TASK GOAL: Below are lines of data, and only some are wanted. Please repeat exactly those from the line that has "<h2>输入</h2>" through the line that has "<li>有效作业信息</li>".

-----

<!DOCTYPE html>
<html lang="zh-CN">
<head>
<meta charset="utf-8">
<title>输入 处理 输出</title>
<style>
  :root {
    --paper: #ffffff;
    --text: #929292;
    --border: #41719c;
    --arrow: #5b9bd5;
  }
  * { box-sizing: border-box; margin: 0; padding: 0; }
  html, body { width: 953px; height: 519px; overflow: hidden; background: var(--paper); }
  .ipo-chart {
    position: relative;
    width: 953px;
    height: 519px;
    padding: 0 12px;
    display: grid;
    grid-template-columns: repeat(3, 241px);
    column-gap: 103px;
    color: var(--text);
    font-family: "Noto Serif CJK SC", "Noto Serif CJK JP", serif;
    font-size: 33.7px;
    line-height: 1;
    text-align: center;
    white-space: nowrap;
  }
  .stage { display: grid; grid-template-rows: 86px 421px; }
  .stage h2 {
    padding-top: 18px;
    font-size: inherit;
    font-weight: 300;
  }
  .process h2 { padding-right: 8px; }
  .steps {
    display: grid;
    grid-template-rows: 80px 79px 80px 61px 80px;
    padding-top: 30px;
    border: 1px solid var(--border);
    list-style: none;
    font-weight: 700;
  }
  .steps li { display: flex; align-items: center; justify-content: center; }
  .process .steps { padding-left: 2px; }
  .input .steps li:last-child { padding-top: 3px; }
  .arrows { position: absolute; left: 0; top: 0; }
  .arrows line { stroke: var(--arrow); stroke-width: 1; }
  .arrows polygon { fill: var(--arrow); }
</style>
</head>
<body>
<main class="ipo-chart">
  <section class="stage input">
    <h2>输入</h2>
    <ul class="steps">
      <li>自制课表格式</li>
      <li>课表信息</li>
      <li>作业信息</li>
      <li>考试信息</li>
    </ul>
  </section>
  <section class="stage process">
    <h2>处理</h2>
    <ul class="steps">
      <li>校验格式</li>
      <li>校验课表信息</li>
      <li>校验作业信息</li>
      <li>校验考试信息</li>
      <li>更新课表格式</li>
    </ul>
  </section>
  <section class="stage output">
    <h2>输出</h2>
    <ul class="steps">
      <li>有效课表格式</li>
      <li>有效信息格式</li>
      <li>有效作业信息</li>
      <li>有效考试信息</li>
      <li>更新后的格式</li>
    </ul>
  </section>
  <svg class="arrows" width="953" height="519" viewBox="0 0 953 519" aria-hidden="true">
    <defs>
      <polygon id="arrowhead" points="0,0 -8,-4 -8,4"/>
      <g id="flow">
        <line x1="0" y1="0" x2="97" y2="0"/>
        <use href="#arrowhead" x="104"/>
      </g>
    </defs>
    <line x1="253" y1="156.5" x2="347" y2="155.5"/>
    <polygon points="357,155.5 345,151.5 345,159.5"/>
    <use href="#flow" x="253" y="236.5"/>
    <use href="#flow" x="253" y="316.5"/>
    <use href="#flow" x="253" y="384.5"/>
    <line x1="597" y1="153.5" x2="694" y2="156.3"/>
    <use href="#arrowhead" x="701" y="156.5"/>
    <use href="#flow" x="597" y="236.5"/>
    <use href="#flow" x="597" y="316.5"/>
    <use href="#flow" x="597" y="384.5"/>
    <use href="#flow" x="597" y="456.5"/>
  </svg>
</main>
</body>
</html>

-----

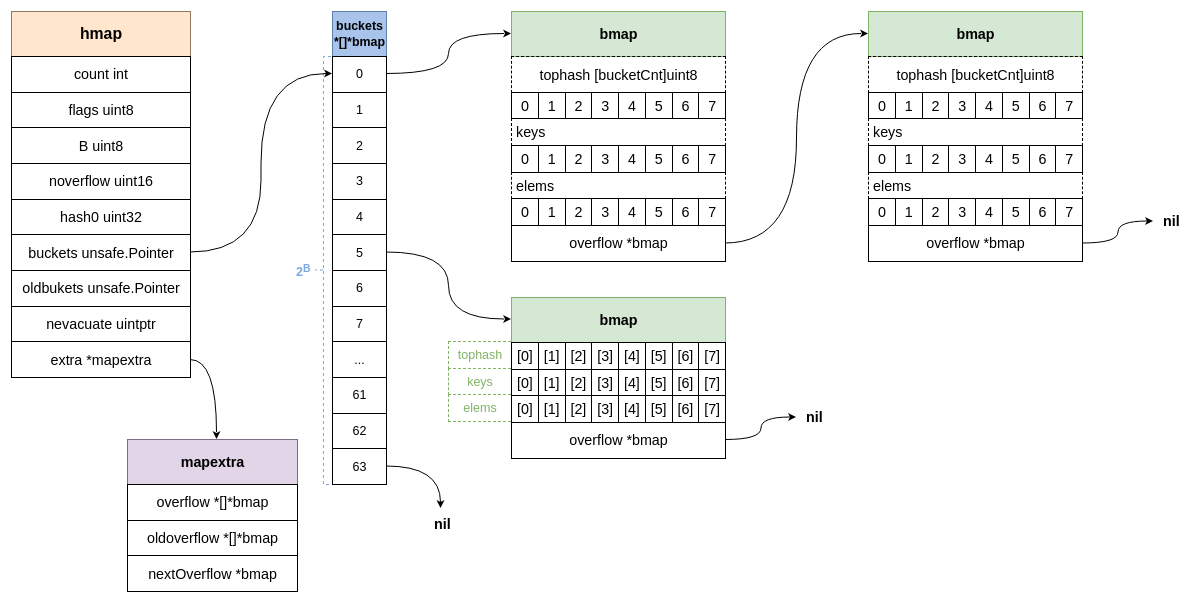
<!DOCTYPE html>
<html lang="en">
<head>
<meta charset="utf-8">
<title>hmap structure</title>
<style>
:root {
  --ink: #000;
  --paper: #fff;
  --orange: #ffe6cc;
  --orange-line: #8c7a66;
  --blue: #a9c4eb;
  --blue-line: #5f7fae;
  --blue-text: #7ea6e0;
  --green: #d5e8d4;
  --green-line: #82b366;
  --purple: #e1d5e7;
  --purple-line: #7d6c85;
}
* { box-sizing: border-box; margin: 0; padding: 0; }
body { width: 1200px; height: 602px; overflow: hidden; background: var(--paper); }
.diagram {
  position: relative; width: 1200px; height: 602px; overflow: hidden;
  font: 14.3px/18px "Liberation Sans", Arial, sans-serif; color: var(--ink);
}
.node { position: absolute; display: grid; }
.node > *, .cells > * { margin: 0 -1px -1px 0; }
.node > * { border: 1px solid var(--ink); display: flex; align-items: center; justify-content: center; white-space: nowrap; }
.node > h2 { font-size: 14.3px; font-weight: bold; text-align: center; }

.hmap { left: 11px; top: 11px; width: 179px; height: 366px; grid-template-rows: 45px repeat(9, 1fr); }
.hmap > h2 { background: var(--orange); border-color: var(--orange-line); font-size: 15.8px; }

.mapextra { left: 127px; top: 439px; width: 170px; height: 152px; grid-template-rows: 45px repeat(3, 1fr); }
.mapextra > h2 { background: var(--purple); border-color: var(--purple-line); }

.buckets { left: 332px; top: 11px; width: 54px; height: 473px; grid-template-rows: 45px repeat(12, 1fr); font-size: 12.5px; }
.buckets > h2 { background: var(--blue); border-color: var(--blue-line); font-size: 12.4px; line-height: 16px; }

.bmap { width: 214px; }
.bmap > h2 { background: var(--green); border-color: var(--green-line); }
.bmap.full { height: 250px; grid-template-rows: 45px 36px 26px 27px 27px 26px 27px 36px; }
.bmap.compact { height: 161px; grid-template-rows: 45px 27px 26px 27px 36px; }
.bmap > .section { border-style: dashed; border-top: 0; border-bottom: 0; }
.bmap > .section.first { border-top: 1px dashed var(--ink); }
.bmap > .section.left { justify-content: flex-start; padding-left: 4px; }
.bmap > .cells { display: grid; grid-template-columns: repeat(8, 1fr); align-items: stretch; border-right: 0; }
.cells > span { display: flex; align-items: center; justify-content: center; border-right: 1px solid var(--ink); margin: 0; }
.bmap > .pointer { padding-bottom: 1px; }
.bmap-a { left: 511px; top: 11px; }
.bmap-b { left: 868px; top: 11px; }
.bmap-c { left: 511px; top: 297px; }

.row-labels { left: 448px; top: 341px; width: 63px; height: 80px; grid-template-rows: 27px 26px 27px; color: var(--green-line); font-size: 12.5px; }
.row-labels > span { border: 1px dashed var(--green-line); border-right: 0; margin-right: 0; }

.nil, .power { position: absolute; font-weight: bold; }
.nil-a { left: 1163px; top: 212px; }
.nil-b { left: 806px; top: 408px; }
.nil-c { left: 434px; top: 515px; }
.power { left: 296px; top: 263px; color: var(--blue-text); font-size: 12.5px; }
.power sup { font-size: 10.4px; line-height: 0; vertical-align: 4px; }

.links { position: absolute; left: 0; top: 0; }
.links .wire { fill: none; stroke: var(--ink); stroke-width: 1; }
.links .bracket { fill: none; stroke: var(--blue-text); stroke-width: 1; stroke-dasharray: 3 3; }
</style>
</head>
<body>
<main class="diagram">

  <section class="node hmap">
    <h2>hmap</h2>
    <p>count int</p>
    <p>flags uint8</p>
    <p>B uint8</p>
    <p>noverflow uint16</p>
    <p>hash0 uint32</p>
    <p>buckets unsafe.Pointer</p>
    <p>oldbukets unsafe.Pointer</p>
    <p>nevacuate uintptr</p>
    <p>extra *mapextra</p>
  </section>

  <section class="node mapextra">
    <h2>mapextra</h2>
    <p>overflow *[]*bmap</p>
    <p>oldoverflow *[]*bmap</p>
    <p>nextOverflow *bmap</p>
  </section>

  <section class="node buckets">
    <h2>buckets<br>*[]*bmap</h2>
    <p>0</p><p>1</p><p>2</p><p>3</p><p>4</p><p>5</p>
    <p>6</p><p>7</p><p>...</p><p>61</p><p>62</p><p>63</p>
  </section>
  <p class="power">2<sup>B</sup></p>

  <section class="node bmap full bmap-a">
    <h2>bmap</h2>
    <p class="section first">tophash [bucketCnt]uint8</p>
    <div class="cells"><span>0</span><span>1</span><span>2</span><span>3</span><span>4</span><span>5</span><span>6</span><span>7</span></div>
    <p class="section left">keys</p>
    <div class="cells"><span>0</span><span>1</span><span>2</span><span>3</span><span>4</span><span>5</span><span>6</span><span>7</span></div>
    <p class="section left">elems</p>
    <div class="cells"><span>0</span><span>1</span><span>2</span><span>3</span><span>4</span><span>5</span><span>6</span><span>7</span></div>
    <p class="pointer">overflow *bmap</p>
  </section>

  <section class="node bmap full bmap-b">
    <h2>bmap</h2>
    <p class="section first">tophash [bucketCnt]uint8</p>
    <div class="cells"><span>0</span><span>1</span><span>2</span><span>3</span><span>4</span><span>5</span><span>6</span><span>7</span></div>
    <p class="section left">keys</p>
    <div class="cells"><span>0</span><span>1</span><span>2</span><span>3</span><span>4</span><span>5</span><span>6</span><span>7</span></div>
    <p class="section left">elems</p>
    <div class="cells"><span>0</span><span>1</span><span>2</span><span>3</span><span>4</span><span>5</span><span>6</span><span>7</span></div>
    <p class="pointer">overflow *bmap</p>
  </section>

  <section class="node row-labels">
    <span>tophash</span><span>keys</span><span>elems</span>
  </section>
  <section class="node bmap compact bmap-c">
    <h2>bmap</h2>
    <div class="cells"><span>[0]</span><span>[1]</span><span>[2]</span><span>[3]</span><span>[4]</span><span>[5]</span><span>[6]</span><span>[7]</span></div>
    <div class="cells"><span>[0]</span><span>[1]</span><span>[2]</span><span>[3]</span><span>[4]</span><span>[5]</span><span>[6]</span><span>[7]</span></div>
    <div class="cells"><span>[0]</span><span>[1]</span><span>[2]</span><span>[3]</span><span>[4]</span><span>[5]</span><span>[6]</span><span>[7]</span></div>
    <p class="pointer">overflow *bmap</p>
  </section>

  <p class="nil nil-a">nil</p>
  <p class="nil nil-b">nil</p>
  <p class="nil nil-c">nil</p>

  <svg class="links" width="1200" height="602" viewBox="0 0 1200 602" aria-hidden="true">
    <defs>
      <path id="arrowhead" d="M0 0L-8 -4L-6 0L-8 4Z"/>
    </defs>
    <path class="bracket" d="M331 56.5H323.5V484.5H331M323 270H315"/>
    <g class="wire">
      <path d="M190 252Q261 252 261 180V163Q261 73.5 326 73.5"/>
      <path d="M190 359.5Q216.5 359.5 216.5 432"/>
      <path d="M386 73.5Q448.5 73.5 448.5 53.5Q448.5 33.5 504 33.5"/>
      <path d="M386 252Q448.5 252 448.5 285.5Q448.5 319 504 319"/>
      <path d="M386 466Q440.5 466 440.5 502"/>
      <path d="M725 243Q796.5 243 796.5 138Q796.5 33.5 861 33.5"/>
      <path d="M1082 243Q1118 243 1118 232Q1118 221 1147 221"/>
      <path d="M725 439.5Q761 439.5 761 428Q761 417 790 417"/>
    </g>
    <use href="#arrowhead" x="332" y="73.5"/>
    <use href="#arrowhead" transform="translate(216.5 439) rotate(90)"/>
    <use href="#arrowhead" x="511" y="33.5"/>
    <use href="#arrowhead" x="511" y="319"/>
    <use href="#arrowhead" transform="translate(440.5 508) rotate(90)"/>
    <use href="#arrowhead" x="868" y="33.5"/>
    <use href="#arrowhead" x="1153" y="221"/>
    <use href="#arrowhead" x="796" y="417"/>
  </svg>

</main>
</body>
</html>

-----

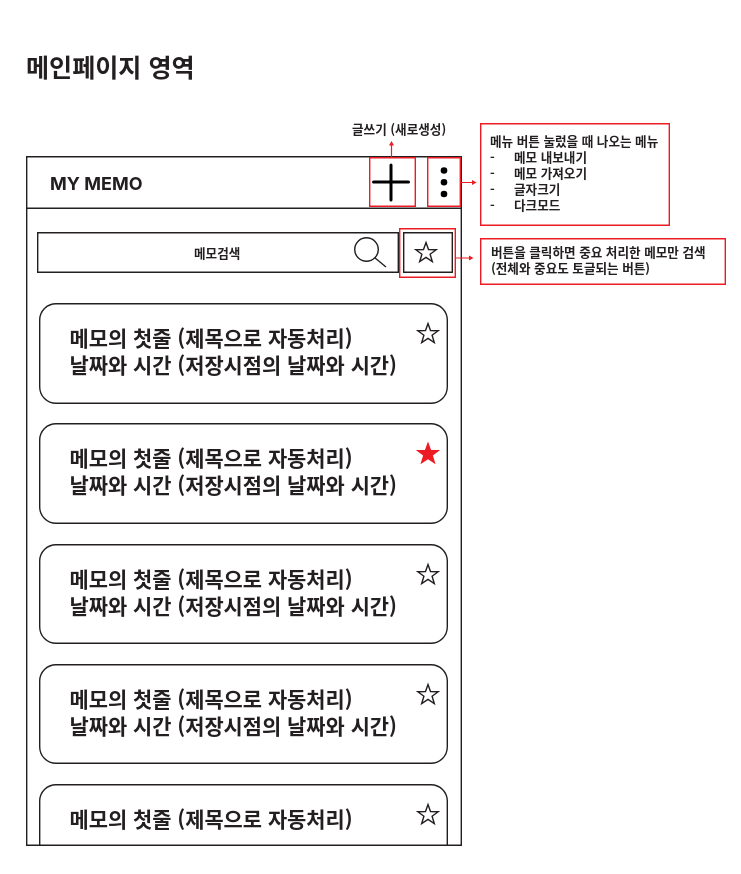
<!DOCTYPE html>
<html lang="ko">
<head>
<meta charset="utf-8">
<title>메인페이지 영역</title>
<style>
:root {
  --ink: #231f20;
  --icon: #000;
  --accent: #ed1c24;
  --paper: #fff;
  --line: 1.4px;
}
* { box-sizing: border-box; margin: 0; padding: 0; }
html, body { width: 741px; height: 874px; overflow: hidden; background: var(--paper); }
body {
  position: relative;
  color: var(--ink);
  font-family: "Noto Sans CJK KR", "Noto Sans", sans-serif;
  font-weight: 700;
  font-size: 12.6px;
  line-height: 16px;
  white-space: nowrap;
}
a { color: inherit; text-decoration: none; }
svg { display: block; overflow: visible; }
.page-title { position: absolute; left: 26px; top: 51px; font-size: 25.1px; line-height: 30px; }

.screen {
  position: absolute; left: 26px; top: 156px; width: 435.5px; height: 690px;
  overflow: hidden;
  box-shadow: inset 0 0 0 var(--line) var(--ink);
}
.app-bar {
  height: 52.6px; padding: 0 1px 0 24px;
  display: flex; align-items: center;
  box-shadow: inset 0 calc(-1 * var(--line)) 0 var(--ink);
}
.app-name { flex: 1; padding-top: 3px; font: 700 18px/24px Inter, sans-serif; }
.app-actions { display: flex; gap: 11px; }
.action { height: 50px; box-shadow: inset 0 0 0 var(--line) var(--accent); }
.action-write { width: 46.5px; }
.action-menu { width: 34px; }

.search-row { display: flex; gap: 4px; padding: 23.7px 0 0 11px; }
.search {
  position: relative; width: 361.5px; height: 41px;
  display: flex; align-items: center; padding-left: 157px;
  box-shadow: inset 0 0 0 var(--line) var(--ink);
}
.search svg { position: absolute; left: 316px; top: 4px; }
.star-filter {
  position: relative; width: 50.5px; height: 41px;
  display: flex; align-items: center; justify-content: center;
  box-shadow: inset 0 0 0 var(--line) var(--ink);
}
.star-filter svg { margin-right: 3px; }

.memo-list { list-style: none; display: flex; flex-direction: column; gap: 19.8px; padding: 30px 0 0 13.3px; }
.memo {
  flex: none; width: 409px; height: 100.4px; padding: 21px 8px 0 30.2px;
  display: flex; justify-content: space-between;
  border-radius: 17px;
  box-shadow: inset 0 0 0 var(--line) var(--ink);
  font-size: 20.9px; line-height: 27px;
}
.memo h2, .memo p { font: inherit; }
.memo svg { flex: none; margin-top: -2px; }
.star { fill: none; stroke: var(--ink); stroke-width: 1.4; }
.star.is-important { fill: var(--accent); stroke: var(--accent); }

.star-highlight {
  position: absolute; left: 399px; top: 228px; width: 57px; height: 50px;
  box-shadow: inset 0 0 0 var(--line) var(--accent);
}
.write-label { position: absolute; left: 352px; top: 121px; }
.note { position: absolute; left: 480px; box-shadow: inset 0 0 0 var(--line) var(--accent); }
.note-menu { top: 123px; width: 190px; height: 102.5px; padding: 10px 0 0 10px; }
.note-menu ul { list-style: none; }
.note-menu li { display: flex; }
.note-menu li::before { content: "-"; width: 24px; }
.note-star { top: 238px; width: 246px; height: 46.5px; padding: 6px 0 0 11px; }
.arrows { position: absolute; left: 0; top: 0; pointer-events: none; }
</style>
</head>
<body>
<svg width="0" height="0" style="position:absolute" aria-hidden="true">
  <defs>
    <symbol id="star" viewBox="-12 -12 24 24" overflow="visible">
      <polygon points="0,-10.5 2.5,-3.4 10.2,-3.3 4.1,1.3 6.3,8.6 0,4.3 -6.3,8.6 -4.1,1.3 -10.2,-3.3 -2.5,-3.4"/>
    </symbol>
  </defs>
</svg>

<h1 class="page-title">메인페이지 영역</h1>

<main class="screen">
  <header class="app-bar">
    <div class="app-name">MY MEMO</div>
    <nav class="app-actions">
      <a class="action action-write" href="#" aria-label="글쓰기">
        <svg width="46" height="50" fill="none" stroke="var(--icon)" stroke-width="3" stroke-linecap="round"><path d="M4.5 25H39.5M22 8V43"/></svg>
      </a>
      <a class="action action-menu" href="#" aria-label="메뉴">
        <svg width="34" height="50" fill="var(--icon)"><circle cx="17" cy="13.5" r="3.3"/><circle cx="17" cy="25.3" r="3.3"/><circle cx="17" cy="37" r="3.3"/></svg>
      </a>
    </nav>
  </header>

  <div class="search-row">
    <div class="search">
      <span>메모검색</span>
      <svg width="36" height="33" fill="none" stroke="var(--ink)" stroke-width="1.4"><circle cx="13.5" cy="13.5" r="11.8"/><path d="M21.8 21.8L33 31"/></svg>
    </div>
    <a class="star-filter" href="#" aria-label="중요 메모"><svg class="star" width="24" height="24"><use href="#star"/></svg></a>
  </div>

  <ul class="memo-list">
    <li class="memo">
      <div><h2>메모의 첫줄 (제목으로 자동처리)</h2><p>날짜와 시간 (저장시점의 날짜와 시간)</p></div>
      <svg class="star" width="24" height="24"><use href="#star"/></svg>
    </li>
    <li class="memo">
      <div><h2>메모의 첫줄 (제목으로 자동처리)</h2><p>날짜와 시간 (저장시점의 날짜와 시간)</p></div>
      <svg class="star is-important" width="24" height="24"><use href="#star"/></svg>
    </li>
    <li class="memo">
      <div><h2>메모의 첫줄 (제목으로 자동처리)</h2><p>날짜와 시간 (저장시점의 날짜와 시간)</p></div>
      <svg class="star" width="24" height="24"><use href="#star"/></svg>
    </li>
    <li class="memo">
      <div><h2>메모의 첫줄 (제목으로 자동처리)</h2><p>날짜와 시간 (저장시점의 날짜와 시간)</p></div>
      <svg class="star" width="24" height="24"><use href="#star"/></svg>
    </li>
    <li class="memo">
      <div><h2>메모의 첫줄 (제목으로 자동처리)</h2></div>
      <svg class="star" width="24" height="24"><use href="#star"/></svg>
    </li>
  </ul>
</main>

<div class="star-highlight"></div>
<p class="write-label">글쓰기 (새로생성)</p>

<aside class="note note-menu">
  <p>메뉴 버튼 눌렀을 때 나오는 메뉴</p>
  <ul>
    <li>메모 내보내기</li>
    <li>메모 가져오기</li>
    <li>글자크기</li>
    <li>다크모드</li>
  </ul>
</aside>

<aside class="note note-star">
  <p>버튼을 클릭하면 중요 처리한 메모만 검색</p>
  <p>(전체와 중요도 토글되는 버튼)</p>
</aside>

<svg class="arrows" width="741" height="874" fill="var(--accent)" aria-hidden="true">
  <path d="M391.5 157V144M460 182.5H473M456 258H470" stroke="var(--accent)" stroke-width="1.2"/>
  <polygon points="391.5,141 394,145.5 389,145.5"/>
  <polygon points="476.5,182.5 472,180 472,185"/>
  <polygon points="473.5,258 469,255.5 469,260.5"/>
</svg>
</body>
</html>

-----

RESULT OF THE TASK:
    <h2>输入</h2>
    <ul class="steps">
      <li>自制课表格式</li>
      <li>课表信息</li>
      <li>作业信息</li>
      <li>考试信息</li>
    </ul>
  </section>
  <section class="stage process">
    <h2>处理</h2>
    <ul class="steps">
      <li>校验格式</li>
      <li>校验课表信息</li>
      <li>校验作业信息</li>
      <li>校验考试信息</li>
      <li>更新课表格式</li>
    </ul>
  </section>
  <section class="stage output">
    <h2>输出</h2>
    <ul class="steps">
      <li>有效课表格式</li>
      <li>有效信息格式</li>
      <li>有效作业信息</li>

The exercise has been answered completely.